High-efficiency, condensing-gas heaters will operate at higher than 90%.
Photos courtesy of John W. Bartok Jr.

Efficiency testing of a furnace or boiler involves a simple 10 minute procedure, and if done on a regular basis, can indicate when problems are beginning to occur. Records of temperature and carbon dioxide levels of the flue gases taken several times during the heating season may indicate that carbon is building up on the heat exchange surfaces or air leaks are developing in the combustion chamber.

An efficiency test will also indicate when excess air is being supplied to the fire and robbing it of some of its expensive heat. Adjustment of the burner to obtain higher efficiency can make a significant reduction in fuel usage over the heating season. For example, in winter, a 2% increase in efficiency in a furnace or boiler heating a 30-foot by 150-foot greenhouse will save about 250 gallons of propane, 225 centum cubic feet of natural gas or 200 gallons of fuel oil. This increase is quite realistic based on recent tests on greenhouse heaters and furnaces in Connecticut.

If your heating units are maintained by a service person, for an efficiency test, run after the units are cleaned. If you maintain your own furnaces and boilers, it may pay to purchase a combustion analyzer that can measure oxygen (O2) and carbon dioxide (CO2) efficiency, excess air, draft and pressure. Some instruments come with a printer such as manufacturers Bacharach Inc, Testo North America and E-Instruments International. Prices for these electronic all-in-one instruments start at $800.

Before the heating season begins, the furnace or boiler should be cleaned and serviced. The burner-blast tube, fan housing and blower wheel should be free of dirt. Leaks into the combustion chamber, especially joints between cast iron boiler sections and around the fire door, should be sealed. The oil filter should be replaced and carbon should also be removed from heat-transfer surfaces. Manufacturers’ recommendations should be followed for replacing the nozzle and adjusting the ignition electrodes.

For gas burners, servicing consists of cleaning the orifice, the burner, the heat-transfer surfaces and the controls. Gas valves are checked for operation and leaks. Gas pressure is adjusted for the type of fuel used. The pilot light or ignition system is cleaned, soot is removed and the fan and limit controls are checked for safety.

Efficiency tests are usually done by sampling the flue gases to determine the amount of unburnt carbon.

In the combustion process, air is mixed with fuel, which is heated. Excess air is always supplied to help with mixing and to provide carbon monoxide-free combustion.

For oil units, a smoke test is conducted to reduce pollution. A high smoke level indicates that the carbon in the fuel is not being burned and is escaping up the chimney.

On gas units, CO2 in the fuel gas can result from flame impingement on a cool firebox surface or from insufficient primary-combustion air. It also produces a yellow flame that can be detected by the eye. The pressure setting of the gas valve should be checked because excess pressure will give a smoky flame that accumulates soot on heat-exchange surfaces.

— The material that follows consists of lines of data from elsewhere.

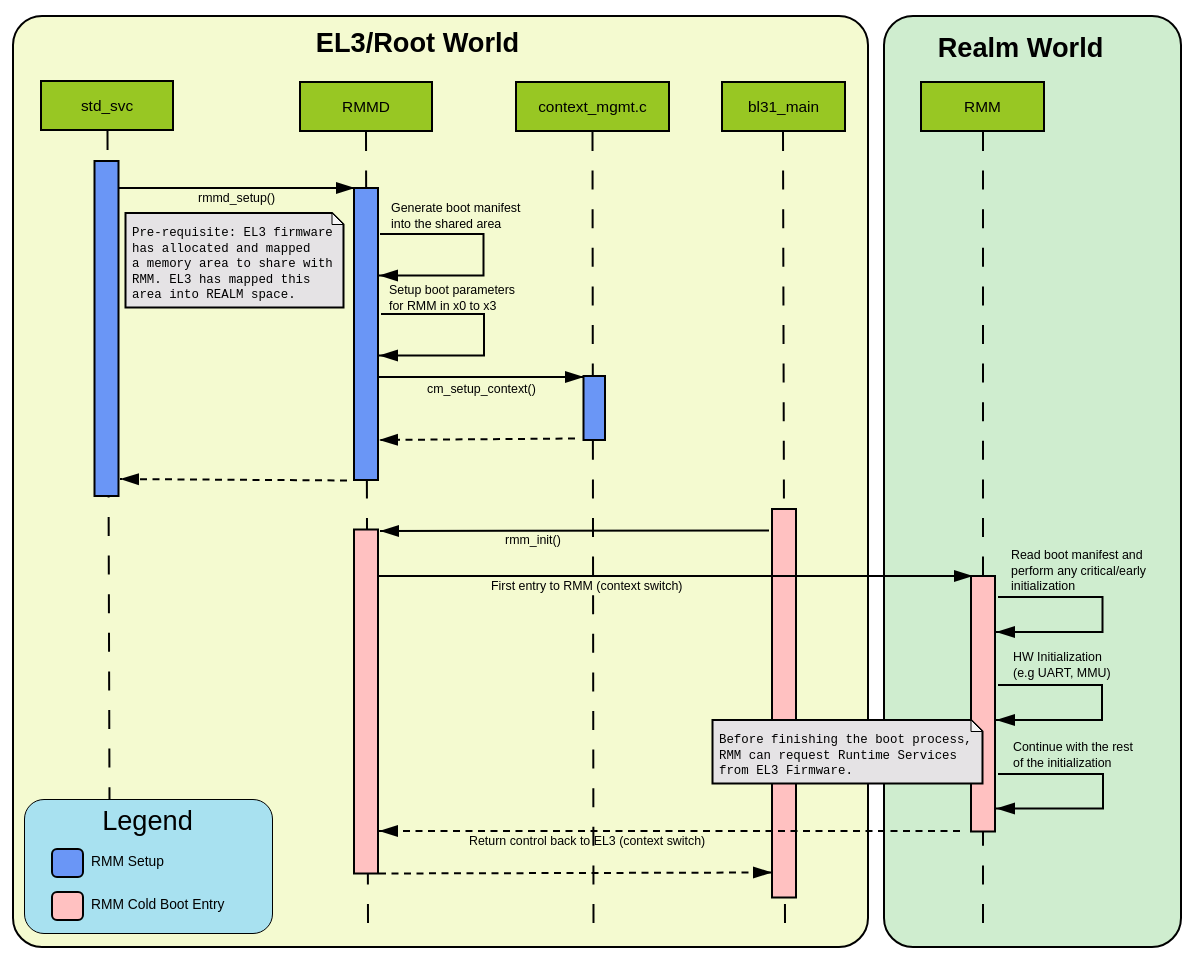
<!DOCTYPE html>
<html lang="en">
<head>
<meta charset="utf-8">
<title>RMM boot sequence</title>
<style>
:root {
  --ink: #000;
  --root-world: #f4fad0;
  --realm-world: #cfedcf;
  --participant: #98c723;
  --setup: #6a96f6;
  --cold-boot: #ffc1c1;
  --note: #e5e3e5;
  --legend: #a8e1f0;
}
* { box-sizing: border-box; margin: 0; }
html, body { width: 1193px; height: 963px; overflow: hidden; background: #fff; }
.diagram {
  position: relative; width: 1193px; height: 963px; overflow: hidden;
  color: var(--ink); font-family: "Liberation Sans", Arial, sans-serif;
}
.world, .participant, .message, .note, .legend, .lines { position: absolute; }
.world { border: 2px solid var(--ink); border-radius: 30px; text-align: center; }
.world h2 { font-size: 27.2px; line-height: 32px; font-weight: 700; }
.root { left: 12px; top: 15px; width: 857px; height: 933px; padding: 10px 46px 0 0; background: var(--root-world); }
.realm { left: 883px; top: 15px; width: 299px; height: 933px; padding: 15px 24px 0 0; background: var(--realm-world); }
.lines { left: 0; top: 0; }
.participant {
  left: var(--x); top: var(--y, 81px); width: var(--w); height: 51px;
  display: flex; align-items: center; justify-content: center;
  background: var(--participant); border: 2px solid var(--ink); font-size: 15.4px;
}
.message { left: var(--x); top: var(--y); font-size: 12.4px; line-height: 15.6px; white-space: nowrap; }
.note {
  left: var(--x); top: var(--y); white-space: pre;
  font: 12.4px/15.5px "Liberation Mono", "Courier New", monospace;
}
.legend {
  left: 24px; top: 799px; width: 249px; height: 135px; padding: 5px 26px 0;
  background: var(--legend); border: 1px solid var(--ink); border-radius: 20px;
}
.legend h3 { font-size: 27.2px; line-height: 32px; font-weight: 400; text-align: center; padding-right: 2px; }
.legend ul { list-style: none; padding: 11px 0 0; display: grid; row-gap: 13px; }
.legend li { display: flex; align-items: center; gap: 7px; height: 30px; font-size: 13.8px; white-space: nowrap; }
.legend li span { position: relative; top: -2px; }
.swatch { width: 33px; height: 30px; border: 2px solid var(--ink); border-radius: 6px; background: var(--fill); }
.lifelines { stroke: var(--ink); stroke-width: 2; stroke-dasharray: 19 19.6; }
.activations { stroke: var(--ink); stroke-width: 2; }
.setup { fill: var(--setup); }
.cold-boot { fill: var(--cold-boot); }
.calls path { fill: none; stroke: var(--ink); stroke-width: 2; marker-end: url(#arrowhead); }
.calls .return { stroke-dasharray: 7 5.5; }
.note-shapes { fill: var(--note); stroke: var(--ink); stroke-width: 2; }
.note-shapes .fold { fill: #f6f5f6; stroke-width: 1; }
</style>
</head>
<body>
<main class="diagram">
  <section class="world root"><h2>EL3/Root World</h2></section>
  <section class="world realm"><h2>Realm World</h2></section>

  <svg class="lines" width="1193" height="963" viewBox="0 0 1193 963" aria-hidden="true">
    <defs>
      <marker id="arrowhead" markerUnits="userSpaceOnUse" markerWidth="20" markerHeight="14" refX="19" refY="7" orient="auto">
        <polygon points="0,1 19,7 0,13"/>
      </marker>
    </defs>
    <g class="lifelines">
      <line x1="107.5" y1="131" x2="109.5" y2="800"/>
      <line x1="366" y1="132" x2="368" y2="924"/>
      <line x1="592.5" y1="132" x2="593.5" y2="924"/>
      <line x1="783" y1="132" x2="785" y2="924"/>
      <line x1="983" y1="132" x2="983" y2="924"/>
    </g>
    <g class="activations">
      <rect class="setup" x="94.5" y="161" width="24" height="335"/>
      <rect class="setup" x="354" y="188" width="24" height="292"/>
      <rect class="setup" x="583.5" y="376" width="21.5" height="64"/>
      <rect class="cold-boot" x="354" y="529.5" width="24" height="344"/>
      <rect class="cold-boot" x="772" y="509" width="24" height="388.5"/>
      <rect class="cold-boot" x="971" y="576" width="24" height="255.5"/>
    </g>
    <g class="calls">
      <path d="M119 188H355"/>
      <path d="M380 234H483.5V275.5H379"/>
      <path d="M381 314H484V355.5H379"/>
      <path d="M378 377H584"/>
      <path class="return" d="M575 438.5L379 440"/>
      <path class="return" d="M347 480.5L120 479"/>
      <path d="M769 530.5L380 531"/>
      <path d="M379 576H973"/>
      <path d="M998 597H1102.5V632H996"/>
      <path d="M998 685H1102V720H996"/>
      <path d="M998 774H1103V808.5H996"/>
      <path class="return" d="M960 831H379"/>
      <path class="return" d="M379 873.5L772 872.5"/>
    </g>
    <g class="note-shapes">
      <polygon points="125.500,213 332,213 343.500,224.500 343.500,307.500 125.500,307.500"/>
      <polygon class="fold" points="332,213 332,224.500 343.500,224.500"/>
      <polygon points="712.500,720 971,720 982.500,731.500 982.500,783.500 712.500,783.500"/>
      <polygon class="fold" points="971,720 971,731.500 982.500,731.500"/>
    </g>
  </svg>

  <div class="participant" style="--x:40px;--w:134px;--y:80px">std_svc</div>
  <div class="participant" style="--x:299px;--w:134px">RMMD</div>
  <div class="participant" style="--x:515px;--w:155px">context_mgmt.c</div>
  <div class="participant" style="--x:721px;--w:125px">bl31_main</div>
  <div class="participant" style="--x:920px;--w:125px">RMM</div>

  <p class="message" style="--x:198px;--y:191px">rmmd_setup()</p>
  <p class="message" style="--x:391px;--y:201px">Generate boot manifest<br>into the shared area</p>
  <p class="message" style="--x:389px;--y:283px">Setup boot parameters<br>for RMM in x0 to x3</p>
  <p class="message" style="--x:427px;--y:382px">cm_setup_context()</p>
  <p class="message" style="--x:505px;--y:533px">rmm_init()</p>
  <p class="message" style="--x:491px;--y:579px">First entry to RMM (context switch)</p>
  <p class="message" style="--x:1011px;--y:548px">Read boot manifest and<br>perform any critical/early<br>initialization</p>
  <p class="message" style="--x:1013px;--y:650px">HW Initialization<br>(e.g UART, MMU)</p>
  <p class="message" style="--x:1013px;--y:740px">Continue with the rest<br>of the initialization</p>
  <p class="message" style="--x:469px;--y:834px">Return control back to EL3 (context switch)</p>

  <p class="note" style="--x:132px;--y:226px">Pre-requisite: EL3 firmware
has allocated and mapped
a memory area to share with
RMM. EL3 has mapped this
area into REALM space.</p>
  <p class="note" style="--x:719px;--y:733px">Before finishing the boot process,
RMM can request Runtime Services
from EL3 Firmware.</p>

  <aside class="legend">
    <h3>Legend</h3>
    <ul>
      <li><i class="swatch" style="--fill:var(--setup)"></i><span>RMM Setup</span></li>
      <li><i class="swatch" style="--fill:var(--cold-boot)"></i><span>RMM Cold Boot Entry</span></li>
    </ul>
  </aside>
</main>
</body>
</html>
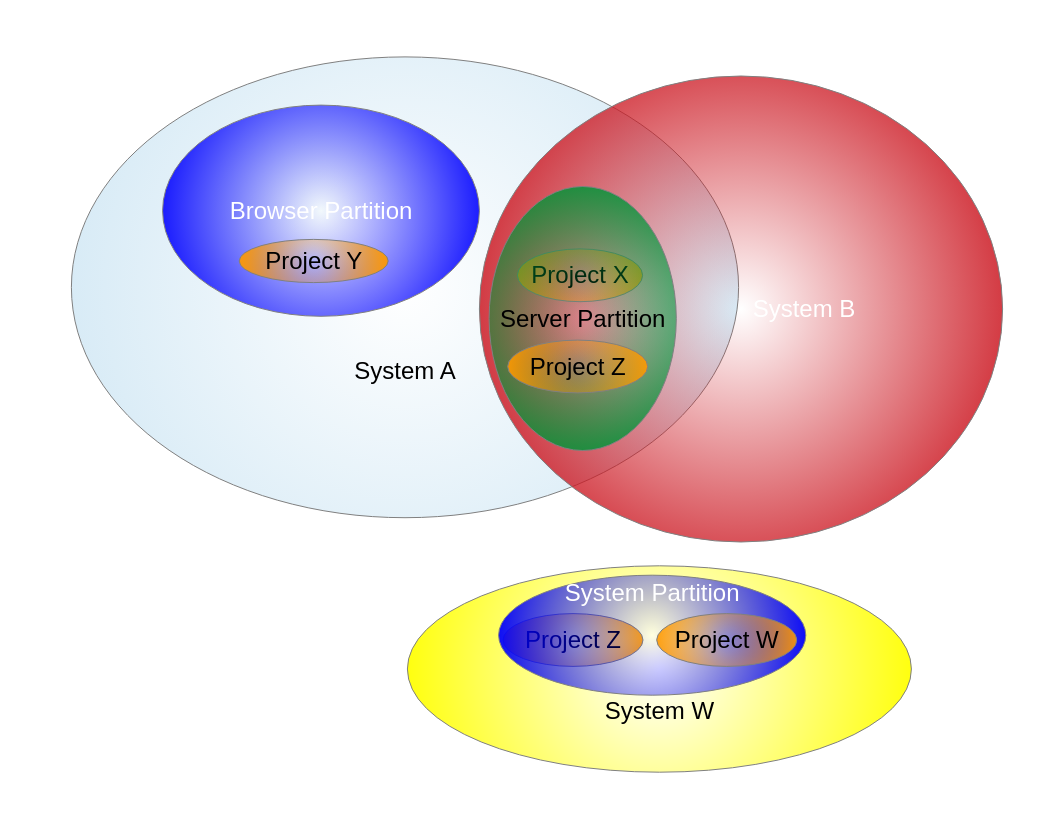
<!DOCTYPE html>
<html lang="en">
<head>
<meta charset="utf-8">
<title>Systems, partitions and projects</title>
<style>
:root {
  --sky: #d8ebf6;
  --red: #cc1923;
  --green: #009639;
  --blue: #0000ff;
  --yellow: #ffff00;
  --orange: #ff9900;
  --outline: #808080;
  --ink: #000;
  --paper: #fff;
}
html, body { margin: 0; background: var(--paper); overflow: hidden; }
.diagram { display: block; width: 1056px; height: 816px; }
.diagram ellipse { stroke: var(--outline); stroke-width: 1; }
.diagram text {
  font: 24px "Liberation Sans", Arial, sans-serif;
  text-anchor: middle;
  fill: var(--ink);
}
.diagram .light { fill: var(--paper); }
.sky stop { stop-color: var(--sky); }
.red stop { stop-color: var(--red); }
.green stop { stop-color: var(--green); }
.blue stop { stop-color: var(--blue); }
.yellow stop { stop-color: var(--yellow); }
.orange stop { stop-color: var(--orange); }
</style>
</head>
<body>
<svg class="diagram" viewBox="0 0 1056 816" role="group" aria-label="Overlapping systems with their partitions and projects">
  <defs>
    <radialGradient id="fill-system-a" class="sky" gradientUnits="userSpaceOnUse" cx="0" cy="0" r="334">
      <stop offset="0" stop-opacity="0"/><stop offset="1"/>
    </radialGradient>
    <radialGradient id="fill-system-b" class="red" gradientUnits="userSpaceOnUse" cx="0" cy="0" r="262">
      <stop offset="0" stop-opacity="0"/><stop offset="1" stop-opacity=".85"/>
    </radialGradient>
    <radialGradient id="fill-system-w" class="yellow" gradientUnits="userSpaceOnUse" cx="0" cy="0" r="252">
      <stop offset="0" stop-opacity="0"/><stop offset="1" stop-opacity=".94"/>
    </radialGradient>
    <radialGradient id="fill-browser" class="blue" gradientUnits="userSpaceOnUse" cx="0" cy="0" r="158">
      <stop offset="0" stop-opacity="0"/><stop offset="1" stop-opacity=".88"/>
    </radialGradient>
    <radialGradient id="fill-server" class="green" gradientUnits="userSpaceOnUse" cx="0" cy="0" r="132">
      <stop offset="0" stop-opacity="0"/><stop offset="1" stop-opacity=".85"/>
    </radialGradient>
    <radialGradient id="fill-partition-w" class="blue" gradientUnits="userSpaceOnUse" cx="0" cy="0" r="153">
      <stop offset="0" stop-opacity="0"/><stop offset="1" stop-opacity=".94"/>
    </radialGradient>
    <radialGradient id="fill-project" class="orange" gradientUnits="userSpaceOnUse" cx="0" cy="0" r="70">
      <stop offset="0" stop-opacity="0"/><stop offset="1" stop-opacity=".92"/>
    </radialGradient>
    <ellipse id="project" rx="70" ry="26.4" fill="url(#fill-project)"/>
  </defs>

  <g id="systems-a-b">
    <ellipse transform="translate(405 287.3)" rx="333.6" ry="230.4" fill="url(#fill-system-a)"/>
    <ellipse transform="translate(741 309)" rx="261.6" ry="233" fill="url(#fill-system-b)"/>
    <text x="405" y="379">System A</text>
    <text class="light" x="804" y="317">System B</text>
  </g>

  <g id="browser-partition">
    <ellipse transform="translate(321 210.7)" rx="158.4" ry="105.6" fill="url(#fill-browser)"/>
    <text class="light" x="321" y="219">Browser Partition</text>
    <ellipse transform="translate(313.7 261)" rx="74.5" ry="21.6" fill="url(#fill-project)"/>
    <text x="313.7" y="269">Project Y</text>
  </g>

  <g id="server-partition">
    <ellipse transform="translate(580 275.3)" rx="62.6" ry="26.4" fill="url(#fill-project)"/>
    <text x="580" y="283">Project X</text>
    <ellipse transform="translate(582.7 318.5)" rx="93.6" ry="132" fill="url(#fill-server)"/>
    <text x="582.7" y="327">Server Partition</text>
    <use href="#project" x="577.7" y="366.5"/>
    <text x="577.7" y="375">Project Z</text>
  </g>

  <g id="system-w">
    <ellipse transform="translate(659.4 669)" rx="252" ry="103.2" fill="url(#fill-system-w)"/>
    <text x="659.4" y="719">System W</text>
    <use href="#project" x="573" y="640"/>
    <text x="573" y="648">Project Z</text>
    <ellipse transform="translate(652.2 635.2)" rx="153.6" ry="60" fill="url(#fill-partition-w)"/>
    <text class="light" x="652.2" y="601">System Partition</text>
    <use href="#project" x="726.7" y="640"/>
    <text x="726.7" y="648">Project W</text>
  </g>
</svg>
</body>
</html>
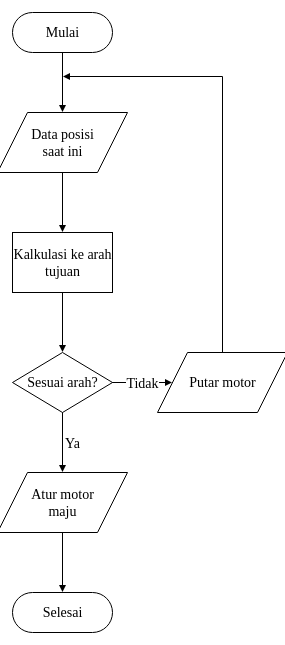
<!DOCTYPE html>
<html lang="id">
<head>
<meta charset="utf-8">
<title>Diagram alir motor</title>
<style>
:root { --paper: #fff; --ink: #000; }
* { box-sizing: border-box; }
html, body { margin: 0; overflow: hidden; background: var(--paper); }
.flowchart {
  position: relative; width: 285px; height: 645px; overflow: hidden;
  background: var(--paper); color: var(--ink);
  font: 14px/17px "Liberation Serif", serif;
}
.shapes { position: absolute; inset: 0; display: block; }
.shapes .node { fill: var(--paper); stroke: var(--ink); }
.shapes .link { fill: none; stroke: var(--ink); }
.shapes .head { fill: var(--ink); }
.node-text, .link-text {
  position: absolute; display: flex; align-items: center; justify-content: center;
  text-align: center; white-space: nowrap;
}
.node-text { left: 12px; width: 101px; height: 60px; }
.short { height: 40px; }
.start { top: 12px; }
.position { top: 113px; }
.calculate { top: 233px; }
.decision { top: 352px; }
.turn { top: 352px; left: 172px; }
.forward { top: 473px; }
.end { top: 592px; }
.link-text { height: 16px; background: var(--paper); }
.no { left: 126px; top: 375px; width: 33px; }
.yes { left: 64px; top: 435px; width: 17px; }
</style>
</head>
<body>
<main class="flowchart">
  <svg class="shapes" width="285" height="645" viewBox="0 0 285 645" aria-hidden="true">
    <defs>
      <path id="arrow-down" class="head" d="M0 0L-3.5 -7H3.5Z"/>
      <path id="data-shape" class="node" d="M-2.5 60.5L27.5 .5H127.5L97.5 60.5Z"/>
      <rect id="terminal" class="node" x="12.5" y=".5" width="100" height="40" rx="20"/>
    </defs>
    <g class="links">
      <path class="link" d="M62.5 52V106M62.5 172V226M62.5 292V346M62.5 412V466M62.5 532V586"/>
      <path class="link" d="M112 382.5H166M222.5 352V76.5H69"/>
      <use href="#arrow-down" x="62.5" y="112"/>
      <use href="#arrow-down" x="62.5" y="232"/>
      <use href="#arrow-down" x="62.5" y="352"/>
      <use href="#arrow-down" x="62.5" y="472"/>
      <use href="#arrow-down" x="62.5" y="592"/>
      <polygon class="head" points="172,382.5 165,379 165,386"/>
      <polygon class="head" points="63,76.5 70,73 70,80"/>
    </g>
    <g class="nodes">
      <use href="#terminal" y="12"/>
      <use href="#data-shape" y="112"/>
      <rect class="node" x="12.5" y="232.5" width="100" height="60"/>
      <polygon class="node" points="62.5,352.5 112.5,382.5 62.5,412.5 12.5,382.5"/>
      <use href="#data-shape" x="160" y="352"/>
      <use href="#data-shape" y="472"/>
      <use href="#terminal" y="592"/>
    </g>
  </svg>
  <div class="node-text short start">Mulai</div>
  <div class="node-text position">Data posisi<br>saat ini</div>
  <div class="node-text calculate">Kalkulasi ke arah<br>tujuan</div>
  <div class="node-text decision">Sesuai arah?</div>
  <div class="node-text turn">Putar motor</div>
  <div class="node-text forward">Atur motor<br>maju</div>
  <div class="node-text short end">Selesai</div>
  <div class="link-text no">Tidak</div>
  <div class="link-text yes">Ya</div>
</main>
</body>
</html>
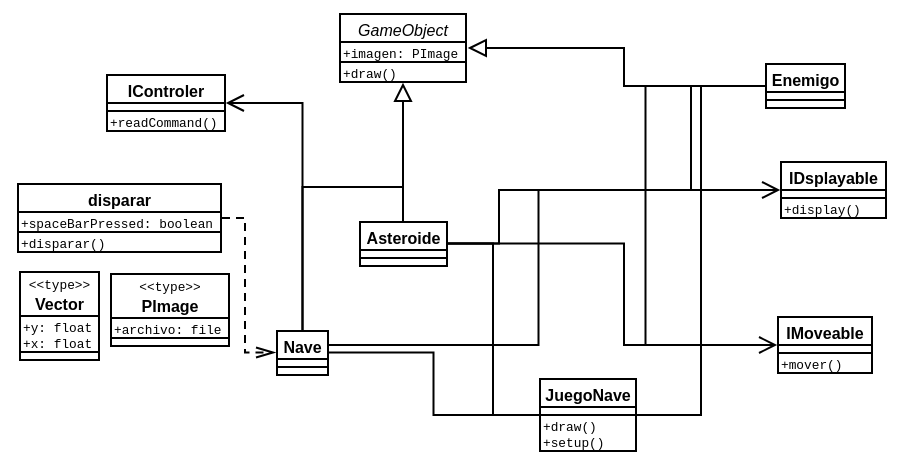
<!DOCTYPE html>
<html lang="es">
<head>
<meta charset="utf-8">
<title>Diagrama de clases</title>
<style>
:root { --paper: #fff; --ink: #000; }
* { box-sizing: border-box; margin: 0; padding: 0; }
body { background: var(--paper); color: var(--ink); overflow: hidden; }
.diagram { position: relative; width: 904px; height: 464px; overflow: hidden; }
.relations { position: absolute; inset: 0; display: block; fill: none; stroke: var(--ink); stroke-width: 2; }
.relations .dependency { stroke-dasharray: 8 6; }
.relations .inherit { fill: var(--paper); }
.class {
  position: absolute; left: var(--x); top: var(--y); width: var(--w);
  display: flex; flex-direction: column;
  border: 2px solid var(--ink); background: var(--paper);
  font: 12.8px/16px "Liberation Mono", monospace; white-space: pre;
}
.class header { padding-top: 5px; text-align: center; }
.class header p { line-height: 16px; }
.class h2 { font: bold 16px/21px "Liberation Sans", sans-serif; }
.class .abstract { font-weight: normal; font-style: italic; }
.class ul { list-style: none; min-height: 8px; padding: 4px 2px 0; border-top: 2px solid var(--ink); }
.class li:last-child { margin-bottom: -2px; }
</style>
</head>
<body>
<main class="diagram">
  <svg class="relations" width="904" height="464" viewBox="0 0 904 464" aria-hidden="true">
    <g class="paths">
      <path d="M302.5 331V103H229"/>
      <path d="M302.5 331V187H403V100"/>
      <path d="M403 222V100"/>
      <path d="M766 86H624V48H485"/>
      <path d="M766 86H645.5V345H775"/>
      <path d="M766 86H691V190H778"/>
      <path d="M766 86H701V415H637"/>
      <path d="M447 243.5H499V190H778"/>
      <path d="M447 243.5H624V345H775"/>
      <path d="M447 243.5H493V415H540"/>
      <path d="M328 345H538.5V190H778"/>
      <path d="M328 352.5H433.5V415H540"/>
      <path class="dependency" d="M222 218H245V352.5H272"/>
    </g>
    <g class="heads">
      <polygon class="inherit" points="403,85 395,101 411,101"/>
      <polygon class="inherit" points="470,48 486,40 486,56"/>
      <polyline points="244,95 228,103 244,111"/>
      <polyline points="762,182 778,190 762,198"/>
      <polyline points="759,337 775,345 759,353"/>
      <polyline points="256,347.5 273,352.5 256,357.5"/>
    </g>
  </svg>

  <section class="class" style="--x:339px;--y:13px;--w:128px">
    <header><h2 class="abstract">GameObject</h2></header>
    <ul><li>+imagen: PImage</li></ul>
    <ul><li>+draw()</li></ul>
  </section>

  <section class="class" style="--x:106px;--y:74px;--w:120px">
    <header><h2>IControler</h2></header>
    <ul></ul>
    <ul><li>+readCommand()</li></ul>
  </section>

  <section class="class" style="--x:765px;--y:63px;--w:81px">
    <header><h2>Enemigo</h2></header>
    <ul></ul>
    <ul></ul>
  </section>

  <section class="class" style="--x:780px;--y:161px;--w:107px">
    <header><h2>IDsplayable</h2></header>
    <ul></ul>
    <ul><li>+display()</li></ul>
  </section>

  <section class="class" style="--x:17px;--y:183px;--w:205px">
    <header><h2>disparar</h2></header>
    <ul><li>+spaceBarPressed: boolean</li></ul>
    <ul><li>+disparar()</li></ul>
  </section>

  <section class="class" style="--x:359px;--y:221px;--w:89px">
    <header><h2>Asteroide</h2></header>
    <ul></ul>
    <ul></ul>
  </section>

  <section class="class" style="--x:19px;--y:271px;--w:81px">
    <header><p>&lt;&lt;type&gt;&gt;</p><h2>Vector</h2></header>
    <ul><li>+y: float</li><li>+x: float</li></ul>
    <ul></ul>
  </section>

  <section class="class" style="--x:110px;--y:273px;--w:120px">
    <header><p>&lt;&lt;type&gt;&gt;</p><h2>PImage</h2></header>
    <ul><li>+archivo: file</li></ul>
    <ul></ul>
  </section>

  <section class="class" style="--x:276px;--y:330px;--w:53px">
    <header><h2>Nave</h2></header>
    <ul></ul>
    <ul></ul>
  </section>

  <section class="class" style="--x:777px;--y:316px;--w:96px">
    <header><h2>IMoveable</h2></header>
    <ul></ul>
    <ul><li>+mover()</li></ul>
  </section>

  <section class="class" style="--x:539px;--y:378px;--w:98px">
    <header><h2>JuegoNave</h2></header>
    <ul></ul>
    <ul><li>+draw()</li><li>+setup()</li></ul>
  </section>
</main>
</body>
</html>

For gas burners, servicing consists of cleaning the orifice, the burner, the heat-transfer surfaces and the controls.

A measure of the CO2 or O2 of the flue gases indicates how much heat from the fuel has gone to heat the greenhouse and how much is escaping the chimney. Efficiency increases as the CO2-reading increases or the O2-reading decreases. The test instrument must be set to the heating-unit specifications of the manufacturer, as results will vary depending on the type of fuel, excess air, poor fuel-air mixing or poor regulation of the fuel input.

On older units, the efficiency achieved should be more than 70% for small burners and 75% for larger burners. If the efficiency recorded is much below the above level, consideration should be given to replacing the burner or, possibly, the furnace or boiler.

New unit heating efficiency is usually higher than 80% for oil burners and 90% for gas units. Condensing-type units achieve more than 95% efficiency. The increased efficiency of a new unit will usually have a short payback.

John is an agricultural engineer, an emeritus extension professor at the University of Connecticut and a regular contributor to Greenhouse Management. He is an author, consultant and certified technical service provider doing greenhouse energy audits for USDA grant programs in New England. jbartok@rcn.com